Start of Data in this exercise

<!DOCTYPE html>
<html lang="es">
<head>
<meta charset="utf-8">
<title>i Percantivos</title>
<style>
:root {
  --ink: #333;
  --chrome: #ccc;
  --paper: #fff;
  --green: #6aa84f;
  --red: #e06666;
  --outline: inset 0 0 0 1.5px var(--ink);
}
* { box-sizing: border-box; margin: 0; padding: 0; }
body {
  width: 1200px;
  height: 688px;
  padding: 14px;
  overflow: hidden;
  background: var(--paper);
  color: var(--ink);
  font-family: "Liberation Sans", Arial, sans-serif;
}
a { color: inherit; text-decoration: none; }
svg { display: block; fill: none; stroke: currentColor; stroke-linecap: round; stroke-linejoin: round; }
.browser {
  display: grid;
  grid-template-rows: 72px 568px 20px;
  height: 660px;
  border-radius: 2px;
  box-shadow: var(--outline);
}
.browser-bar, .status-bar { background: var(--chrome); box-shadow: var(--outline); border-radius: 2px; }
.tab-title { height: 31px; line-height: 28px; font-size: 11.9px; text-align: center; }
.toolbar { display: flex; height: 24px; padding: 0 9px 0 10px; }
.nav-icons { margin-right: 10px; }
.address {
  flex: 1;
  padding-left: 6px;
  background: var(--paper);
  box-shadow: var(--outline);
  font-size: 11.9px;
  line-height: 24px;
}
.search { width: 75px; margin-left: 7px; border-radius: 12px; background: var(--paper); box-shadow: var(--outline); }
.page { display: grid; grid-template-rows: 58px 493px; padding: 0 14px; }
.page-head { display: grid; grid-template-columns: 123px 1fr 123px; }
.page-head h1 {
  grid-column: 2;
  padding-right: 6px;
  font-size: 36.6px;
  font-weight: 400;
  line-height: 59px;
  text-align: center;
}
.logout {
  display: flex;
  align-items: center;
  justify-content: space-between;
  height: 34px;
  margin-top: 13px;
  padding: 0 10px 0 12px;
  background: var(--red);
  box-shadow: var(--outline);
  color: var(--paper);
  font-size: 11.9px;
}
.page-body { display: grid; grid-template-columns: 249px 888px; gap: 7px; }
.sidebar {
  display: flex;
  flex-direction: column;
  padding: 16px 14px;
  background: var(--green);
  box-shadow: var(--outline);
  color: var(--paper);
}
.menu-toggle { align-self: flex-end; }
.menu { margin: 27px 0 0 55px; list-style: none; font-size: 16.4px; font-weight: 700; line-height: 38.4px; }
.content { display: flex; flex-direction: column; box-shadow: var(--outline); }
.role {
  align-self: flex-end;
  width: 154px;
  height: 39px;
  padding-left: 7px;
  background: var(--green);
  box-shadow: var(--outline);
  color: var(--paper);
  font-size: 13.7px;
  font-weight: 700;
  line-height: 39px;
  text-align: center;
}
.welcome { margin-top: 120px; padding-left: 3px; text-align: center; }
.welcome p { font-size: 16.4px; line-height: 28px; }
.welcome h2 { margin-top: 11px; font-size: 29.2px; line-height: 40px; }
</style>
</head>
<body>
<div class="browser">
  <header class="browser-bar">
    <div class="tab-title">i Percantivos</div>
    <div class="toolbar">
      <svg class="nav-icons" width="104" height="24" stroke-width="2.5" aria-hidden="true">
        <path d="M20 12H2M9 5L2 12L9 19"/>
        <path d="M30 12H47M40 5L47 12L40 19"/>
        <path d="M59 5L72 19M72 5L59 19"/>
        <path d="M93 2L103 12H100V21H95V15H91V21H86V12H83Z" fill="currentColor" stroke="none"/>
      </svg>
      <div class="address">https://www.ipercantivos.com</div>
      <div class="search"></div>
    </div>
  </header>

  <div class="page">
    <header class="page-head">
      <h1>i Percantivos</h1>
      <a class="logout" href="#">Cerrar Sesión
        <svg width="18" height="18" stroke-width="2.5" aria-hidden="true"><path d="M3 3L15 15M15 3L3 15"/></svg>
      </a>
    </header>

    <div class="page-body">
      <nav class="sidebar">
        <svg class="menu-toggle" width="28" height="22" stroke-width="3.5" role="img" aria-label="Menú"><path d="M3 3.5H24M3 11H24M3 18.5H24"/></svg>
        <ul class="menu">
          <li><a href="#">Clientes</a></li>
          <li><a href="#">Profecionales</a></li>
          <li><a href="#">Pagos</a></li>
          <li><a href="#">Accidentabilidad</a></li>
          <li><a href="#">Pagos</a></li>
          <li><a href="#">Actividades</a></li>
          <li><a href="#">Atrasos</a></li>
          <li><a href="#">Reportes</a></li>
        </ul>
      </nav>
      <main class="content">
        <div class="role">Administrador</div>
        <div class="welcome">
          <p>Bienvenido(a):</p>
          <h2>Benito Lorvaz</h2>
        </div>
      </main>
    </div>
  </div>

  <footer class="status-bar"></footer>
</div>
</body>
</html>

End of Data in this exercise

Your instructions: Every line in the entries above that mentions the word "href" must be shown.

Answer area:
      <a class="logout" href="#">Cerrar Sesión
          <li><a href="#">Clientes</a></li>
          <li><a href="#">Profecionales</a></li>
          <li><a href="#">Pagos</a></li>
          <li><a href="#">Accidentabilidad</a></li>
          <li><a href="#">Pagos</a></li>
          <li><a href="#">Actividades</a></li>
          <li><a href="#">Atrasos</a></li>
          <li><a href="#">Reportes</a></li>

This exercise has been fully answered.